(Beginning of DATA PROVIDED)
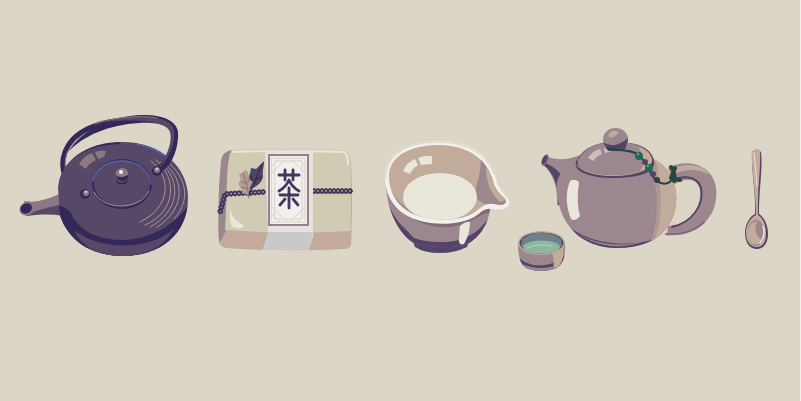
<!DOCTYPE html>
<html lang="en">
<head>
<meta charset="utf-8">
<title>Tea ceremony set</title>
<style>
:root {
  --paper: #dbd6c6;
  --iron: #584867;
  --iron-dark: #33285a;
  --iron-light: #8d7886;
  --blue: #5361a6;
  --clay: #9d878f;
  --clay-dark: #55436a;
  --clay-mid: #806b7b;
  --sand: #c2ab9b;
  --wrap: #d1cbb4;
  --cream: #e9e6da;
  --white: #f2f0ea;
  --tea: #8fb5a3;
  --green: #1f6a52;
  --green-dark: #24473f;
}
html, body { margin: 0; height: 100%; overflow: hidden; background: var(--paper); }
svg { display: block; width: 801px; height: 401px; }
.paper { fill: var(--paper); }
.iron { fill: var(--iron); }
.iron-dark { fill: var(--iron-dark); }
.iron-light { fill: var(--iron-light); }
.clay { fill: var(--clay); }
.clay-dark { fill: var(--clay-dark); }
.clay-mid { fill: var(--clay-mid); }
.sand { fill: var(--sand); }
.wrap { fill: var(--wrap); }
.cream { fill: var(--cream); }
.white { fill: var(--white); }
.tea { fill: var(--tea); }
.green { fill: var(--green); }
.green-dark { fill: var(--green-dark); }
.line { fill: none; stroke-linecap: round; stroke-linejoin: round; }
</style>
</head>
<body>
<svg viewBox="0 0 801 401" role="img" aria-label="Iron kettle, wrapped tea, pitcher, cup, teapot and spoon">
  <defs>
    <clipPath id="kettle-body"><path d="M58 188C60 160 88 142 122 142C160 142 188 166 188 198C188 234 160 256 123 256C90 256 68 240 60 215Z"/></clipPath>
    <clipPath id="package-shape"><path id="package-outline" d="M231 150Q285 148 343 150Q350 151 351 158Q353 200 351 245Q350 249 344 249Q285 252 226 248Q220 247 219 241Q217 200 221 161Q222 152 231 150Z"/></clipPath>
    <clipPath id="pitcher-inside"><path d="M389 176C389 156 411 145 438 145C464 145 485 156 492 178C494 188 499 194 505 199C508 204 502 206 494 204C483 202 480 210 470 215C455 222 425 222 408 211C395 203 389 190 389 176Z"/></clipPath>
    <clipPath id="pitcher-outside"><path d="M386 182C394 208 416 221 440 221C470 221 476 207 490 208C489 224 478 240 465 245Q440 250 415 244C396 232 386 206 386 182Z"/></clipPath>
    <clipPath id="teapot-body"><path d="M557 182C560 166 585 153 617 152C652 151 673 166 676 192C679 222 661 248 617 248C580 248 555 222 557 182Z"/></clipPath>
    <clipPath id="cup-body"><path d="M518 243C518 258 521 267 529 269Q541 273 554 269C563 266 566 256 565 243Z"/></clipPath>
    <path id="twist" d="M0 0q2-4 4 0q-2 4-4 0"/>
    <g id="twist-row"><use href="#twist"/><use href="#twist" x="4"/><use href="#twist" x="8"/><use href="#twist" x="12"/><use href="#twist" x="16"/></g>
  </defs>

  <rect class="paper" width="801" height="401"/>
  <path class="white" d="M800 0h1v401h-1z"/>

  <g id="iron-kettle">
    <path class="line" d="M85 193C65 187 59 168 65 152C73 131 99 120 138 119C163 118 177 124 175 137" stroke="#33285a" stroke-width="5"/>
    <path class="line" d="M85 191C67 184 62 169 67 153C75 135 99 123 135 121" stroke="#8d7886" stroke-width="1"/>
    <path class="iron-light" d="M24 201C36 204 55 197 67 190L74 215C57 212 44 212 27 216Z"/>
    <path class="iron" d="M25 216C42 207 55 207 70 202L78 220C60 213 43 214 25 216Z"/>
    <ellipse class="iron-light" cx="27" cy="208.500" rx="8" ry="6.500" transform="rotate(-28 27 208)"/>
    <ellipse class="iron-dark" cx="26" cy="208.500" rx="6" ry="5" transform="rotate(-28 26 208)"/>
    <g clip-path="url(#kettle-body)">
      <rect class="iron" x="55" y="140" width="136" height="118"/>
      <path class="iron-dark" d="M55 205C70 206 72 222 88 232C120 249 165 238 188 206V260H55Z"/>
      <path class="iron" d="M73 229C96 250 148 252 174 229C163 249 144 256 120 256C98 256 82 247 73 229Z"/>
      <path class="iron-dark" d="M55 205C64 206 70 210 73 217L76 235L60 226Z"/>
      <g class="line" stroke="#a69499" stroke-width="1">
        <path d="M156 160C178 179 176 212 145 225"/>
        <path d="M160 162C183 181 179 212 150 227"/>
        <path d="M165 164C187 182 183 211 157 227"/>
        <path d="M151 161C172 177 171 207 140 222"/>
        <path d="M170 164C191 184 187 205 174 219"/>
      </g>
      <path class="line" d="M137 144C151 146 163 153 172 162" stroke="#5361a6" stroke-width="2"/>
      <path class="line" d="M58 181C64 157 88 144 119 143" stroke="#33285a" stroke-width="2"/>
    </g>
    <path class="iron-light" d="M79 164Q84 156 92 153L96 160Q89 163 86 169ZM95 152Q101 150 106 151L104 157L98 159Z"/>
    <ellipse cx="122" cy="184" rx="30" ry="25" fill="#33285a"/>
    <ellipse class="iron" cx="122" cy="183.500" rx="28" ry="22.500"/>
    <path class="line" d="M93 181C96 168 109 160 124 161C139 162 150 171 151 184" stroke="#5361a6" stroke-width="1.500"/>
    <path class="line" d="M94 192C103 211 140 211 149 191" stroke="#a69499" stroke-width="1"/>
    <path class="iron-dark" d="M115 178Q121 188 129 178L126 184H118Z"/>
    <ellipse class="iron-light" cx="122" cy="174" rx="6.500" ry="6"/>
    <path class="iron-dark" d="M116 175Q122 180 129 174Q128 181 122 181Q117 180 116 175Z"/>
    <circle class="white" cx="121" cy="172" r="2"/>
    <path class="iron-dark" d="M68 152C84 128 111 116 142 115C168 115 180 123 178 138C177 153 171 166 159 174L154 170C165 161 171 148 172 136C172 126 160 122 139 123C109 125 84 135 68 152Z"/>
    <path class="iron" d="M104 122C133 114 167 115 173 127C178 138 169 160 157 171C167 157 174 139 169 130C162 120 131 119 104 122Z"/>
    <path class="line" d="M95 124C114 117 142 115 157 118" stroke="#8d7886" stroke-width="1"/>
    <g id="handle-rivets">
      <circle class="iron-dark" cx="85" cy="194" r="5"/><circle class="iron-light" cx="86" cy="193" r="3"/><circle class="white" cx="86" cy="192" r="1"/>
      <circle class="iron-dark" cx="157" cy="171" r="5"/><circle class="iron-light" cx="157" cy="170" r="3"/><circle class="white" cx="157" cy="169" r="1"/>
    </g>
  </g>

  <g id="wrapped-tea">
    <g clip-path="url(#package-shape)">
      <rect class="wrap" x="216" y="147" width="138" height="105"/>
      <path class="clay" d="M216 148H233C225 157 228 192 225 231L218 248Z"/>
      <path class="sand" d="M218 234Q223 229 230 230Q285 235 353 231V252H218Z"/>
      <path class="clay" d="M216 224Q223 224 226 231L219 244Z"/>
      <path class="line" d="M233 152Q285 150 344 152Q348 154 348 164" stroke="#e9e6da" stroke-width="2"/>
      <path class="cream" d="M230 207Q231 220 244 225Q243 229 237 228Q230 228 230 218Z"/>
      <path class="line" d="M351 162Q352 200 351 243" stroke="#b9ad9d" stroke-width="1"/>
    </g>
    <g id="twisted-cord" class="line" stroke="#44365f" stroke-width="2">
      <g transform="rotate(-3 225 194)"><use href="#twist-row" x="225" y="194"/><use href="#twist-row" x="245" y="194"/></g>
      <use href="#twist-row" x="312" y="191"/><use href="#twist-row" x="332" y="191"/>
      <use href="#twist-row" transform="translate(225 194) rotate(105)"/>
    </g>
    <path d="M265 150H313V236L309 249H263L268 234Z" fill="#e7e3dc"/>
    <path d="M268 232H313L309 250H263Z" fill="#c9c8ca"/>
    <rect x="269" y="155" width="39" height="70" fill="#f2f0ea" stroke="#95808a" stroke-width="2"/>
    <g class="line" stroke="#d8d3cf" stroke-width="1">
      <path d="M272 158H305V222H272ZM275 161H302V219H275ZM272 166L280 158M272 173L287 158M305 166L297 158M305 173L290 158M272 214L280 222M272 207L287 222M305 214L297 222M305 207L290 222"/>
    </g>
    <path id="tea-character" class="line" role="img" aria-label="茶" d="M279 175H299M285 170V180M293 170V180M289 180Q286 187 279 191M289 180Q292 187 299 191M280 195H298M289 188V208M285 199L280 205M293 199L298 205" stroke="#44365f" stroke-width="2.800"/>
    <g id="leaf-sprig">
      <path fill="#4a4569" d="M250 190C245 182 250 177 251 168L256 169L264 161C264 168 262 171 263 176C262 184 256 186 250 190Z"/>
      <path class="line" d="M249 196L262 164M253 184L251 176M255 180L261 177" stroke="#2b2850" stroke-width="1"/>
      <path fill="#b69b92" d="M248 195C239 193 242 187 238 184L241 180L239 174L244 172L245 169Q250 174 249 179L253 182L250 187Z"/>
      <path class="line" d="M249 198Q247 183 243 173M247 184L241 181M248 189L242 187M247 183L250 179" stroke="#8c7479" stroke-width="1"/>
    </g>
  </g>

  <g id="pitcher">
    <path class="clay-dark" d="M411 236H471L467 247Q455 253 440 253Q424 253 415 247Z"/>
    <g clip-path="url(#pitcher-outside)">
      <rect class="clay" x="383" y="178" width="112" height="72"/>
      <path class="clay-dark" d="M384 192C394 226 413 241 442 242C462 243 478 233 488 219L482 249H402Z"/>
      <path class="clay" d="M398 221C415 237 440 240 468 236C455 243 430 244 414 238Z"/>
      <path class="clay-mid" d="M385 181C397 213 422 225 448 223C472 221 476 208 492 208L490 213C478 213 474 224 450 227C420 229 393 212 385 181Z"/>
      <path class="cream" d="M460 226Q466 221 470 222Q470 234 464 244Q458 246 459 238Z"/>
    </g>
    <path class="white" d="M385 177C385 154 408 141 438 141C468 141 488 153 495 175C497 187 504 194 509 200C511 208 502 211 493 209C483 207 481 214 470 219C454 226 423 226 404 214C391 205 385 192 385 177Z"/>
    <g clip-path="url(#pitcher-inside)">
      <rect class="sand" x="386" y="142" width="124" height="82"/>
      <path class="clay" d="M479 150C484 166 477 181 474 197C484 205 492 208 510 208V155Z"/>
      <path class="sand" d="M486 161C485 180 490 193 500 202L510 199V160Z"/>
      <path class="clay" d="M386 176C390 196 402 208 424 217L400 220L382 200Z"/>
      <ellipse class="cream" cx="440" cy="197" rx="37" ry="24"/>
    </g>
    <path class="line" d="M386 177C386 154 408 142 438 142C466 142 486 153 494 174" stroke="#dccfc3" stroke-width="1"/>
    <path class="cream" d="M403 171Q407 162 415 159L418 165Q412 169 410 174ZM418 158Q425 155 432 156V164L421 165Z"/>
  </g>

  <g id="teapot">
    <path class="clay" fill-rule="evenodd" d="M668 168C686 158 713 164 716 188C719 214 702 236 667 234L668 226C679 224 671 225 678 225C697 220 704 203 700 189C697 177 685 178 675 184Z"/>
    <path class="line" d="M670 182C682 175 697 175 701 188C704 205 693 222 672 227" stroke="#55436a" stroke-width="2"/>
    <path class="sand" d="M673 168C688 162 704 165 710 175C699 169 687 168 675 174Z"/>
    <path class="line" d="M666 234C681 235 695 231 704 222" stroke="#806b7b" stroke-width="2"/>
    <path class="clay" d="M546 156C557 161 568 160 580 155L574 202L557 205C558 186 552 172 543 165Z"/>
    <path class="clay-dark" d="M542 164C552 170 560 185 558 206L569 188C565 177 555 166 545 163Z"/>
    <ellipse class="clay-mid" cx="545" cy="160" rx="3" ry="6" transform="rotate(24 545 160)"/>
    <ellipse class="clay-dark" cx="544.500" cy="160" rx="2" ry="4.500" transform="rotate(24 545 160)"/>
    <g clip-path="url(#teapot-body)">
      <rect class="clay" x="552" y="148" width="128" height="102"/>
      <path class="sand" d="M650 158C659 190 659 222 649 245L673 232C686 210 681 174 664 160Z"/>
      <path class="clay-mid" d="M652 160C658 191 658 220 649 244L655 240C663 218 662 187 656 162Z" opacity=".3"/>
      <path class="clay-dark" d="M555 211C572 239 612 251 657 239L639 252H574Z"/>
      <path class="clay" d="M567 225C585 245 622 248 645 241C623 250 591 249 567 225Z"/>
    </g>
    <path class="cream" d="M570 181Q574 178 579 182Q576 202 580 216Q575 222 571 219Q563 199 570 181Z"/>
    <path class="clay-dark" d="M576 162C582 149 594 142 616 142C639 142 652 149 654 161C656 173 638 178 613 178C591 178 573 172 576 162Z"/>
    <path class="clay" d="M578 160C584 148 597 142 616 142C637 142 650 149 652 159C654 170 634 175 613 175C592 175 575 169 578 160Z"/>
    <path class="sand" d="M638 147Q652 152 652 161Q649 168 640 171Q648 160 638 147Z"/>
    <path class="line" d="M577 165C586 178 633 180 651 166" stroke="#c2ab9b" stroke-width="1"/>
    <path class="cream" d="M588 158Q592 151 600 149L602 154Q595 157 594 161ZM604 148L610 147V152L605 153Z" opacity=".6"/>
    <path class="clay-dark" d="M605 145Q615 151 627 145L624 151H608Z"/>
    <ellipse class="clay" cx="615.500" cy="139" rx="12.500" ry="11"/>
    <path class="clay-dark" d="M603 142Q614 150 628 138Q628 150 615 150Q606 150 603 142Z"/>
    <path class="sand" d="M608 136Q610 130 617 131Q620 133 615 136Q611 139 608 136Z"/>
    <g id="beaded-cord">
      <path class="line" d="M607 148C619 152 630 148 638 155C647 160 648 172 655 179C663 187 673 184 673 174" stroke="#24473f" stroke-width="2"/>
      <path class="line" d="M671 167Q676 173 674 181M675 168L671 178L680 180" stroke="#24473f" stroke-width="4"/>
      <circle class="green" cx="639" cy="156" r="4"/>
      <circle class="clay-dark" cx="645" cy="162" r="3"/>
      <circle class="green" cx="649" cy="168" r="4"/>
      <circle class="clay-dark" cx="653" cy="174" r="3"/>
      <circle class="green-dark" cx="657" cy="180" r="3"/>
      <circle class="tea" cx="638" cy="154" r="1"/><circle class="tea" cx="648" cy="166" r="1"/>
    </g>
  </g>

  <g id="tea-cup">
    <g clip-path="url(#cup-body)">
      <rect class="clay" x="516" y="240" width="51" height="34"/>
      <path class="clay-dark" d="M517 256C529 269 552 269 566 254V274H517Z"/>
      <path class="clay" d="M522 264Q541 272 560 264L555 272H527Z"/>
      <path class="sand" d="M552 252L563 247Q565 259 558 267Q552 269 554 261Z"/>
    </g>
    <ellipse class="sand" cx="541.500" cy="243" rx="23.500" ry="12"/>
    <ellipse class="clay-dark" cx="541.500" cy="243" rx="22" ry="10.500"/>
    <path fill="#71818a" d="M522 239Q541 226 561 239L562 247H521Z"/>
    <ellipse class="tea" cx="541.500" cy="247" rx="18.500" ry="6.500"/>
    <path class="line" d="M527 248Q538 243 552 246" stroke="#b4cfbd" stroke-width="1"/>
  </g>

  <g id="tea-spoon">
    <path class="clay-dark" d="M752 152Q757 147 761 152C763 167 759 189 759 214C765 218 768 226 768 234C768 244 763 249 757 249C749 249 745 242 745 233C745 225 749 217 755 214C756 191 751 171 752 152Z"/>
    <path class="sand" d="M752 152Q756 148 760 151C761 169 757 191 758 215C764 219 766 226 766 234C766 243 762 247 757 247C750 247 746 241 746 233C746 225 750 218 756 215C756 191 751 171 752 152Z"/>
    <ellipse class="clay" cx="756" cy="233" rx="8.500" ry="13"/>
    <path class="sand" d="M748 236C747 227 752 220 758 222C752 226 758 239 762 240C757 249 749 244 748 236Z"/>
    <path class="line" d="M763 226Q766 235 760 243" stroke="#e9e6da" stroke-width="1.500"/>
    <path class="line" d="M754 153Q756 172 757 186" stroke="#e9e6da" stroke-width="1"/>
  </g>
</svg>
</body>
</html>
(End of DATA PROVIDED)
Find the word "green" in the entries above and gather every line that holds it.

COMPLETED TASK:
  --green: #1f6a52;
  --green-dark: #24473f;
.green { fill: var(--green); }
.green-dark { fill: var(--green-dark); }
      <circle class="green" cx="639" cy="156" r="4"/>
      <circle class="green" cx="649" cy="168" r="4"/>
      <circle class="green-dark" cx="657" cy="180" r="3"/>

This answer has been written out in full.